Recorded information
== == ==
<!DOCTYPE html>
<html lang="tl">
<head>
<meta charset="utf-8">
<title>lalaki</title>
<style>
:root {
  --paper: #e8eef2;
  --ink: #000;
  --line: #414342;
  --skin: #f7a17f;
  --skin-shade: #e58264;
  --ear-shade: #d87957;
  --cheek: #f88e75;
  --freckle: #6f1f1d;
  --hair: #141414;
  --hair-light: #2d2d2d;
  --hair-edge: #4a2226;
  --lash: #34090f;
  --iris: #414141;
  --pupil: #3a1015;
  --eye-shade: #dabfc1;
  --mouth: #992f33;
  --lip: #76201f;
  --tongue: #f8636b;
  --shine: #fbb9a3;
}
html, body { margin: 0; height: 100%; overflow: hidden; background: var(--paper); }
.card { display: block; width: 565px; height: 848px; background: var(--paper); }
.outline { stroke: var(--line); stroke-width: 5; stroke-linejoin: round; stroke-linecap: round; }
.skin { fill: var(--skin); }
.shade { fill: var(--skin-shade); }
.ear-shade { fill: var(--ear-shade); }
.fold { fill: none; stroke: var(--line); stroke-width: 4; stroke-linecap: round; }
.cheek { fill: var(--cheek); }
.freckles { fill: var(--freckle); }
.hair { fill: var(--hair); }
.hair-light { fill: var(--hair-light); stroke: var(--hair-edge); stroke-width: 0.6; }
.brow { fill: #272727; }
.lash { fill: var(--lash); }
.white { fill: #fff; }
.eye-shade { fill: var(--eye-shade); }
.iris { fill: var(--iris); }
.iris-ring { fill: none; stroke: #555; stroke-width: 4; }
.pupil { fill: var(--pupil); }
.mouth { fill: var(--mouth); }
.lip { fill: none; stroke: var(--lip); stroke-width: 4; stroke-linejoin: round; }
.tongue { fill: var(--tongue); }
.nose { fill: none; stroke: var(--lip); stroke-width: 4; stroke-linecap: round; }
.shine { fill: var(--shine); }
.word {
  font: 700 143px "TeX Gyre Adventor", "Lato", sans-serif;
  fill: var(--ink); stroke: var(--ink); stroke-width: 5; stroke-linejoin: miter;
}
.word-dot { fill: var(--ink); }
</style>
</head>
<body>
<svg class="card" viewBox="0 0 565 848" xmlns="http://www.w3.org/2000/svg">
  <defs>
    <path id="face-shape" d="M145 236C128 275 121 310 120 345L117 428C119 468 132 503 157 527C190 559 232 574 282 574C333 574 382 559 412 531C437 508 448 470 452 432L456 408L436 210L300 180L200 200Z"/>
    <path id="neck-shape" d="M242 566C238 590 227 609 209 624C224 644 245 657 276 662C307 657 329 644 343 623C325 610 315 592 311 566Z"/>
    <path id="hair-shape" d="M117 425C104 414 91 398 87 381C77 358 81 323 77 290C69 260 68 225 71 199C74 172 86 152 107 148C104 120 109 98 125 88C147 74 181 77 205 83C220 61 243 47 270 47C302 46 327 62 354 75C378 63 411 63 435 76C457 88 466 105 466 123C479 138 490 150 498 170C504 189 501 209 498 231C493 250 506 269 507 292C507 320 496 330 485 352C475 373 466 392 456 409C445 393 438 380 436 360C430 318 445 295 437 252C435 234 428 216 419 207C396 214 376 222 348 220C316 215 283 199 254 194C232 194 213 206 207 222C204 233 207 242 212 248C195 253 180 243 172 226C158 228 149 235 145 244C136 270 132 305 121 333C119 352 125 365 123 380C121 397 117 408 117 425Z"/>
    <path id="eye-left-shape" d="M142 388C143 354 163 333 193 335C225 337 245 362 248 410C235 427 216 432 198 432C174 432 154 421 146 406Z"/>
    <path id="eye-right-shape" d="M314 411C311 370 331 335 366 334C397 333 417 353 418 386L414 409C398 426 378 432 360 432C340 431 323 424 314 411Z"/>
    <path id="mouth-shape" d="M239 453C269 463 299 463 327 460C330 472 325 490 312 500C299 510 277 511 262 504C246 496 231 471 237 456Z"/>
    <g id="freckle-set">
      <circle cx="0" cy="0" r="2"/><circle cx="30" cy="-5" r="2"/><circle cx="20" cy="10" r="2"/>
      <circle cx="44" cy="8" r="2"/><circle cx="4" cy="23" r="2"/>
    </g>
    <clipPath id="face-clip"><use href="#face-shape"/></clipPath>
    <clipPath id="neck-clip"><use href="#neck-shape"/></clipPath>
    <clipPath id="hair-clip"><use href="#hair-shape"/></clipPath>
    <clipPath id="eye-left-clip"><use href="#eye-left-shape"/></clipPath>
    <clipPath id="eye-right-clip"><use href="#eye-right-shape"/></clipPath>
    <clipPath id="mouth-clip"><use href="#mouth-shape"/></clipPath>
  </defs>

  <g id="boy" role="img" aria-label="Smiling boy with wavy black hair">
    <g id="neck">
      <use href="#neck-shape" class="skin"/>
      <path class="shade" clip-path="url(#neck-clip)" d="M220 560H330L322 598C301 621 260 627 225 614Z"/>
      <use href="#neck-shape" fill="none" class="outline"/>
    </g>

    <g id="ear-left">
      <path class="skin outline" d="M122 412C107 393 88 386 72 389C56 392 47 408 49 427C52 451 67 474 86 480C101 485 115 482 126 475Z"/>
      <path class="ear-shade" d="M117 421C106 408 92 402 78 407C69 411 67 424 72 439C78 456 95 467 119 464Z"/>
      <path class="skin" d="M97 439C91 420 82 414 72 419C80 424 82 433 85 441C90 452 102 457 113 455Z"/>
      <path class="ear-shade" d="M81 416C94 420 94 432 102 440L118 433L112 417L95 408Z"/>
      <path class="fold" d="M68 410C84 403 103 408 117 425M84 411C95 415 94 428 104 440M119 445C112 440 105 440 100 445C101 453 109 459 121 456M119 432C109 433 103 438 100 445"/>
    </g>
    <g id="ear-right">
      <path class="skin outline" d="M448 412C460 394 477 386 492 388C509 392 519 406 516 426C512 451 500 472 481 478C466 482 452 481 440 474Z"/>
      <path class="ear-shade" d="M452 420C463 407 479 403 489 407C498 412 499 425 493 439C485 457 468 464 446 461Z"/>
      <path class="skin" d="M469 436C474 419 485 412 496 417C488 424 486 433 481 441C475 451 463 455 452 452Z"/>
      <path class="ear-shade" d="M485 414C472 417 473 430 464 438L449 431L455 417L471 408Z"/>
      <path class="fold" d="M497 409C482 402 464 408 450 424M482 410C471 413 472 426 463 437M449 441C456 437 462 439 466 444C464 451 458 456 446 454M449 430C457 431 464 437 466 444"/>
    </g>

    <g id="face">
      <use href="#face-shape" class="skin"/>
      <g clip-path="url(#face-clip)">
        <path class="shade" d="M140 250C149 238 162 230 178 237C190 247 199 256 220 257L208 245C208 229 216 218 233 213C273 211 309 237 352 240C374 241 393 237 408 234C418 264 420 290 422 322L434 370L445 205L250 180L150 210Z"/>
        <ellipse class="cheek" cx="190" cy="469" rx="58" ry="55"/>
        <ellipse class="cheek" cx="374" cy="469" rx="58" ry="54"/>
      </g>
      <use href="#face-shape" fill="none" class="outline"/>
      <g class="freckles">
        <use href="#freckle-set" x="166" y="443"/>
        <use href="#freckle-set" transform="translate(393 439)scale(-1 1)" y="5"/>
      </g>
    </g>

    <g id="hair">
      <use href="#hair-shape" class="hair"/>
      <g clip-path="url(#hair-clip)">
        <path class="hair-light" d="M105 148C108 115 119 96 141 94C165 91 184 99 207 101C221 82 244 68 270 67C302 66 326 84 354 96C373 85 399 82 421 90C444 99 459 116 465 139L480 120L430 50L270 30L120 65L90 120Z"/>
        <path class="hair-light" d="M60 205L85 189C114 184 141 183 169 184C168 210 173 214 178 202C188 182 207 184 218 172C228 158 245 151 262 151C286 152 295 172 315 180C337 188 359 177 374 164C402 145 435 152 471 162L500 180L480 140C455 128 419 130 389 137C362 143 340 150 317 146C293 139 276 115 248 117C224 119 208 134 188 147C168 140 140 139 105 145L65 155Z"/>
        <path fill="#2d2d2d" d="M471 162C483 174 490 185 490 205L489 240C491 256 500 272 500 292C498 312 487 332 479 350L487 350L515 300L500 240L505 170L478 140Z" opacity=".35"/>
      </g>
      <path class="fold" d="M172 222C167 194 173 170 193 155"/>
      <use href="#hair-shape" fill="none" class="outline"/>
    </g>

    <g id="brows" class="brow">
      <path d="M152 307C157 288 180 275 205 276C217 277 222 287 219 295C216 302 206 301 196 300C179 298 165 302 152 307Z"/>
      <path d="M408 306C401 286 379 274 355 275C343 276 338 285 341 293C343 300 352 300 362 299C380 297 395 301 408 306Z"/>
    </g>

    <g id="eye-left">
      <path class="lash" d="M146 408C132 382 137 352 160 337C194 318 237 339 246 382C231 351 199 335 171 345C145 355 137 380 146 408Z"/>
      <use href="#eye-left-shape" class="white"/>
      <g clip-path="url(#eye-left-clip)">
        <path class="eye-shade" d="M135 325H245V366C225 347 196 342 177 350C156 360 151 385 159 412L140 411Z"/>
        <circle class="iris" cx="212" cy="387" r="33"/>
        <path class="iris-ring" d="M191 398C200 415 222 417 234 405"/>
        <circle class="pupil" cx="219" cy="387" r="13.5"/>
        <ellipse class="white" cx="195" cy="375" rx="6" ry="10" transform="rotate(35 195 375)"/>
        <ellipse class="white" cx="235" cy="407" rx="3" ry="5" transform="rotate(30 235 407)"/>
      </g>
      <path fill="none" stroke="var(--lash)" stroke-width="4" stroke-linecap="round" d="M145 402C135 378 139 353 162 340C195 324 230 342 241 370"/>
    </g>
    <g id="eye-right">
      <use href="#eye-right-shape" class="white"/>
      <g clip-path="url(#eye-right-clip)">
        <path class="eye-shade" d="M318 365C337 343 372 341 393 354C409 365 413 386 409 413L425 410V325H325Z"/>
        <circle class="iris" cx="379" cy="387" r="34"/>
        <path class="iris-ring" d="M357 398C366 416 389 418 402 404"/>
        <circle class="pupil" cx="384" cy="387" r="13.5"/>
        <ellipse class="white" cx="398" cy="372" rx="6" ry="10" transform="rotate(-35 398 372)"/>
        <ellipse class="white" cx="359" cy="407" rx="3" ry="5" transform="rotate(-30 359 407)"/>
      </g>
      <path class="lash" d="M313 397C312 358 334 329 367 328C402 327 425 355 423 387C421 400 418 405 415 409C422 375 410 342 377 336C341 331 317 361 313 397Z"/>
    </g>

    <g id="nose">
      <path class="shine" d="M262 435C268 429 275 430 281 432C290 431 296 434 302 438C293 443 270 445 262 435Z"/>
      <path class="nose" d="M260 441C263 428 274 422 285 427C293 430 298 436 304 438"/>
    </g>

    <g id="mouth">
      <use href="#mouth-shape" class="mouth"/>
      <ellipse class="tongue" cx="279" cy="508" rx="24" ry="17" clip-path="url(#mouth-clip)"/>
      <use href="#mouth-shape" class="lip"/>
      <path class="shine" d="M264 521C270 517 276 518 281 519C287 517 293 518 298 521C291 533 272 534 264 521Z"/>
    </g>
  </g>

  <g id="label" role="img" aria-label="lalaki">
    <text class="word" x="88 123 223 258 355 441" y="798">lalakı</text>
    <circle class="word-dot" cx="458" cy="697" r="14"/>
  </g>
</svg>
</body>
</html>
== == ==
Extract all lines from the material above that include the word "mouth".

  --mouth: #992f33;
.mouth { fill: var(--mouth); }
    <path id="mouth-shape" d="M239 453C269 463 299 463 327 460C330 472 325 490 312 500C299 510 277 511 262 504C246 496 231 471 237 456Z"/>
    <clipPath id="mouth-clip"><use href="#mouth-shape"/></clipPath>
    <g id="mouth">
      <use href="#mouth-shape" class="mouth"/>
      <ellipse class="tongue" cx="279" cy="508" rx="24" ry="17" clip-path="url(#mouth-clip)"/>
      <use href="#mouth-shape" class="lip"/>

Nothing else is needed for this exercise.